• **Material for this exercise**
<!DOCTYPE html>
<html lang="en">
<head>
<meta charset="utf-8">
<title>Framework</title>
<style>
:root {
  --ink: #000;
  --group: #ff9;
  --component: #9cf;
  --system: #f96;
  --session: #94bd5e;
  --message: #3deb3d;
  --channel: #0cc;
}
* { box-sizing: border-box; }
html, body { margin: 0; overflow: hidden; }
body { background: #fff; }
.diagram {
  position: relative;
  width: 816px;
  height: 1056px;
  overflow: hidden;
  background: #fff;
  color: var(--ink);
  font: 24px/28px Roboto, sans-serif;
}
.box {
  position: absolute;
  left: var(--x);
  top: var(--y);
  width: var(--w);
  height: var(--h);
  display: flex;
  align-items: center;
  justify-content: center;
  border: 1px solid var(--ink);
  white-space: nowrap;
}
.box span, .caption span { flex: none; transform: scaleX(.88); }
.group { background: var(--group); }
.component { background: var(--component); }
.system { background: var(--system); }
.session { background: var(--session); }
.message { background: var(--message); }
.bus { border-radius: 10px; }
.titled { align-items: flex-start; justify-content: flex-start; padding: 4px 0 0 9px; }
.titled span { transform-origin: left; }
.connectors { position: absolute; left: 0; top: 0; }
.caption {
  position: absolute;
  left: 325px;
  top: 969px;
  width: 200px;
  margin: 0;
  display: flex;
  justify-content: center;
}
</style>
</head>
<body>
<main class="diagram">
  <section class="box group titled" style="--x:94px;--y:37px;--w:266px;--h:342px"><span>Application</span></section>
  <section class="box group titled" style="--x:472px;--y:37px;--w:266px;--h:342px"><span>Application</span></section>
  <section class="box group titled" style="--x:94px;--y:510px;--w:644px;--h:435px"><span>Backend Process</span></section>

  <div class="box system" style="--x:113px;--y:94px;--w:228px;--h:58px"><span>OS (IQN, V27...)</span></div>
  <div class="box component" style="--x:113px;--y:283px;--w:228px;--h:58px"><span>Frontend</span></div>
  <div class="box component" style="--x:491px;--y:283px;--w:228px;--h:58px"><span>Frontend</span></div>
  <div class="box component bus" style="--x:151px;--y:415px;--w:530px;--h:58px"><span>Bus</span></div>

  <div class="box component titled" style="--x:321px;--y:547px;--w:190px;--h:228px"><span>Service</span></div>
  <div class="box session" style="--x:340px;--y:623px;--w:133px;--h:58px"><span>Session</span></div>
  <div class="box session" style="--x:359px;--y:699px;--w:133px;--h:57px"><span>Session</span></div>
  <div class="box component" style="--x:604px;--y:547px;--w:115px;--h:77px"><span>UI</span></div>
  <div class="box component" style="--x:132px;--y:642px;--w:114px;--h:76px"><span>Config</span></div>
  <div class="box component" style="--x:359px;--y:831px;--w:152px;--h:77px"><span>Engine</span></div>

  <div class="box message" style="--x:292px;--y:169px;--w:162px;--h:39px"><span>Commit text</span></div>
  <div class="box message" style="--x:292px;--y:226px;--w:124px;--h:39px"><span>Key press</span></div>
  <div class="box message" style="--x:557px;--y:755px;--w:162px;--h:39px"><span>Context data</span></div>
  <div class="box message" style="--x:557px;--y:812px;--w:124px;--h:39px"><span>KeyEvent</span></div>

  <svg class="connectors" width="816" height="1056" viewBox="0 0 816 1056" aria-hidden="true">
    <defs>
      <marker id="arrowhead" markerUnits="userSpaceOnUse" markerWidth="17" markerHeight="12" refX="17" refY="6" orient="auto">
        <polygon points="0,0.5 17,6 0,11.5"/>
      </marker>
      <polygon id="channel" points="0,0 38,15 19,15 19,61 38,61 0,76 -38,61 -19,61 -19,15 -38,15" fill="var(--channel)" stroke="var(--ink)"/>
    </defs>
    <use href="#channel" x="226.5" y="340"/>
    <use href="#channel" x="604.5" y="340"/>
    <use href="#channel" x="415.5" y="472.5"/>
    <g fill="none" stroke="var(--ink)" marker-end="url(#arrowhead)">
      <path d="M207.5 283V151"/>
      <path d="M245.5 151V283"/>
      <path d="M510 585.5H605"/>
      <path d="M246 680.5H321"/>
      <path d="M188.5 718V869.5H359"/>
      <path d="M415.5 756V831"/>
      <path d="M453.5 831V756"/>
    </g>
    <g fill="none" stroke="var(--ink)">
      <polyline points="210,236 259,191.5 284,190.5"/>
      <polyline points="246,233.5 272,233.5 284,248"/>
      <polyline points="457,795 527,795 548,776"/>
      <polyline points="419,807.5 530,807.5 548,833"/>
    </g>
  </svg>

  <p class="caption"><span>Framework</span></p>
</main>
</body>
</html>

• **Work instructions**
Say how many lines in the listing above include "component". Give nothing but the number.

• **Result**
9